- EXERCISE DESCRIPTION -
Type out the full set of entries again, unchanged.

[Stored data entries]
......

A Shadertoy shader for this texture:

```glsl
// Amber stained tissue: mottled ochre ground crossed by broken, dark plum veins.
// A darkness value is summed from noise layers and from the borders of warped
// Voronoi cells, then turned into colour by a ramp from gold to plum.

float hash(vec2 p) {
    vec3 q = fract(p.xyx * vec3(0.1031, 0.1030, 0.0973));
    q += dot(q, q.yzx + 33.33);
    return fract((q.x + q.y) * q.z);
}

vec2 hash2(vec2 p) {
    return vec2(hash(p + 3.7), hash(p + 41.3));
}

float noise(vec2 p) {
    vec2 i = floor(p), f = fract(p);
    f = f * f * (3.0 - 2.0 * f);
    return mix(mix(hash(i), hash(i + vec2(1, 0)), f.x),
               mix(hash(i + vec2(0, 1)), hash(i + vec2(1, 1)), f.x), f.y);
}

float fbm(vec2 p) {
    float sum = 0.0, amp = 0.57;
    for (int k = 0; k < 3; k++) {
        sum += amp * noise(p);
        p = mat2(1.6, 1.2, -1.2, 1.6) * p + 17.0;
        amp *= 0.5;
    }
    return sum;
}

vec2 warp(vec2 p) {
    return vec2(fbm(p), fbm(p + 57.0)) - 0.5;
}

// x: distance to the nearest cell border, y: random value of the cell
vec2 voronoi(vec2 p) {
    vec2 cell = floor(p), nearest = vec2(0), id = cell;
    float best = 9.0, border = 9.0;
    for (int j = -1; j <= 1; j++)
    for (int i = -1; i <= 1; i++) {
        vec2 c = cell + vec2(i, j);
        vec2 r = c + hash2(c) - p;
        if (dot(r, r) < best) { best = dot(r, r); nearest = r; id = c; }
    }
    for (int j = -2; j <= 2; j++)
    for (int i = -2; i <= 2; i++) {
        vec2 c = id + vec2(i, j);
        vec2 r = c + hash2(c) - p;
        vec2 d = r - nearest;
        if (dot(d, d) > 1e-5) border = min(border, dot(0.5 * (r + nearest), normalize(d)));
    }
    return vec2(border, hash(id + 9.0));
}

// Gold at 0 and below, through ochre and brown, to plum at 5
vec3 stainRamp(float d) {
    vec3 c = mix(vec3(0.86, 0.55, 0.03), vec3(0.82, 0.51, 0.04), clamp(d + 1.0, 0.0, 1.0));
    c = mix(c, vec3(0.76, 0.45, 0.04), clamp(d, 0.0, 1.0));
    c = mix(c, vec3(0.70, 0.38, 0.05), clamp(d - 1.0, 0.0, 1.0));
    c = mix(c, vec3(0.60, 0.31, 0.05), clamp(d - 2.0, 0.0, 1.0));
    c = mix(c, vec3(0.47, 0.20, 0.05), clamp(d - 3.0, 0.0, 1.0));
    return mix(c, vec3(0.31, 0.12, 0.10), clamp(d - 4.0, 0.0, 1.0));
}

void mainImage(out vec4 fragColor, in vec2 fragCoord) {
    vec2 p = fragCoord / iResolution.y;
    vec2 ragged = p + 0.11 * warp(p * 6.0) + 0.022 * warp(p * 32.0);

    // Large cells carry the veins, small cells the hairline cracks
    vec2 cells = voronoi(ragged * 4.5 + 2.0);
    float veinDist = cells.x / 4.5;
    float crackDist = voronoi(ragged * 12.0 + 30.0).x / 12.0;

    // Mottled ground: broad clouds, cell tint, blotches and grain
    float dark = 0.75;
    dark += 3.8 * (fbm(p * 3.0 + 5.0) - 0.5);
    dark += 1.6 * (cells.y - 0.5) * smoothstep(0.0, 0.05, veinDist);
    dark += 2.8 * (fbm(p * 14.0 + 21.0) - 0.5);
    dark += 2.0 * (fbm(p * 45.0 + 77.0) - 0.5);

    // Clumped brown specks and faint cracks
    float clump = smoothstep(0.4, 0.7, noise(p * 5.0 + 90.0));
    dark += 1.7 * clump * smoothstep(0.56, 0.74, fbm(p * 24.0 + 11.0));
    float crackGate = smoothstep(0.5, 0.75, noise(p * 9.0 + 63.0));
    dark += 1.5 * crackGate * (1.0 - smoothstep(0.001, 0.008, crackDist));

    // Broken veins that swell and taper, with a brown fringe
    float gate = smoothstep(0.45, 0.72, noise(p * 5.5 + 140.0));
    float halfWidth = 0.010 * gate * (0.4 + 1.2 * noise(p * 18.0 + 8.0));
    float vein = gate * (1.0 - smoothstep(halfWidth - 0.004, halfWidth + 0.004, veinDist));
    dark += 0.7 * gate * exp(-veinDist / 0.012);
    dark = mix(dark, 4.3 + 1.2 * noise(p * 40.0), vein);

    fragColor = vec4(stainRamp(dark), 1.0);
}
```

......

- WRITTEN SOLUTION -
A Shadertoy shader for this texture:

```glsl
// Amber stained tissue: mottled ochre ground crossed by broken, dark plum veins.
// A darkness value is summed from noise layers and from the borders of warped
// Voronoi cells, then turned into colour by a ramp from gold to plum.

float hash(vec2 p) {
    vec3 q = fract(p.xyx * vec3(0.1031, 0.1030, 0.0973));
    q += dot(q, q.yzx + 33.33);
    return fract((q.x + q.y) * q.z);
}

vec2 hash2(vec2 p) {
    return vec2(hash(p + 3.7), hash(p + 41.3));
}

float noise(vec2 p) {
    vec2 i = floor(p), f = fract(p);
    f = f * f * (3.0 - 2.0 * f);
    return mix(mix(hash(i), hash(i + vec2(1, 0)), f.x),
               mix(hash(i + vec2(0, 1)), hash(i + vec2(1, 1)), f.x), f.y);
}

float fbm(vec2 p) {
    float sum = 0.0, amp = 0.57;
    for (int k = 0; k < 3; k++) {
        sum += amp * noise(p);
        p = mat2(1.6, 1.2, -1.2, 1.6) * p + 17.0;
        amp *= 0.5;
    }
    return sum;
}

vec2 warp(vec2 p) {
    return vec2(fbm(p), fbm(p + 57.0)) - 0.5;
}

// x: distance to the nearest cell border, y: random value of the cell
vec2 voronoi(vec2 p) {
    vec2 cell = floor(p), nearest = vec2(0), id = cell;
    float best = 9.0, border = 9.0;
    for (int j = -1; j <= 1; j++)
    for (int i = -1; i <= 1; i++) {
        vec2 c = cell + vec2(i, j);
        vec2 r = c + hash2(c) - p;
        if (dot(r, r) < best) { best = dot(r, r); nearest = r; id = c; }
    }
    for (int j = -2; j <= 2; j++)
    for (int i = -2; i <= 2; i++) {
        vec2 c = id + vec2(i, j);
        vec2 r = c + hash2(c) - p;
        vec2 d = r - nearest;
        if (dot(d, d) > 1e-5) border = min(border, dot(0.5 * (r + nearest), normalize(d)));
    }
    return vec2(border, hash(id + 9.0));
}

// Gold at 0 and below, through ochre and brown, to plum at 5
vec3 stainRamp(float d) {
    vec3 c = mix(vec3(0.86, 0.55, 0.03), vec3(0.82, 0.51, 0.04), clamp(d + 1.0, 0.0, 1.0));
    c = mix(c, vec3(0.76, 0.45, 0.04), clamp(d, 0.0, 1.0));
    c = mix(c, vec3(0.70, 0.38, 0.05), clamp(d - 1.0, 0.0, 1.0));
    c = mix(c, vec3(0.60, 0.31, 0.05), clamp(d - 2.0, 0.0, 1.0));
    c = mix(c, vec3(0.47, 0.20, 0.05), clamp(d - 3.0, 0.0, 1.0));
    return mix(c, vec3(0.31, 0.12, 0.10), clamp(d - 4.0, 0.0, 1.0));
}

void mainImage(out vec4 fragColor, in vec2 fragCoord) {
    vec2 p = fragCoord / iResolution.y;
    vec2 ragged = p + 0.11 * warp(p * 6.0) + 0.022 * warp(p * 32.0);

    // Large cells carry the veins, small cells the hairline cracks
    vec2 cells = voronoi(ragged * 4.5 + 2.0);
    float veinDist = cells.x / 4.5;
    float crackDist = voronoi(ragged * 12.0 + 30.0).x / 12.0;

    // Mottled ground: broad clouds, cell tint, blotches and grain
    float dark = 0.75;
    dark += 3.8 * (fbm(p * 3.0 + 5.0) - 0.5);
    dark += 1.6 * (cells.y - 0.5) * smoothstep(0.0, 0.05, veinDist);
    dark += 2.8 * (fbm(p * 14.0 + 21.0) - 0.5);
    dark += 2.0 * (fbm(p * 45.0 + 77.0) - 0.5);

    // Clumped brown specks and faint cracks
    float clump = smoothstep(0.4, 0.7, noise(p * 5.0 + 90.0));
    dark += 1.7 * clump * smoothstep(0.56, 0.74, fbm(p * 24.0 + 11.0));
    float crackGate = smoothstep(0.5, 0.75, noise(p * 9.0 + 63.0));
    dark += 1.5 * crackGate * (1.0 - smoothstep(0.001, 0.008, crackDist));

    // Broken veins that swell and taper, with a brown fringe
    float gate = smoothstep(0.45, 0.72, noise(p * 5.5 + 140.0));
    float halfWidth = 0.010 * gate * (0.4 + 1.2 * noise(p * 18.0 + 8.0));
    float vein = gate * (1.0 - smoothstep(halfWidth - 0.004, halfWidth + 0.004, veinDist));
    dark += 0.7 * gate * exp(-veinDist / 0.012);
    dark = mix(dark, 4.3 + 1.2 * noise(p * 40.0), vein);

    fragColor = vec4(stainRamp(dark), 1.0);
}
```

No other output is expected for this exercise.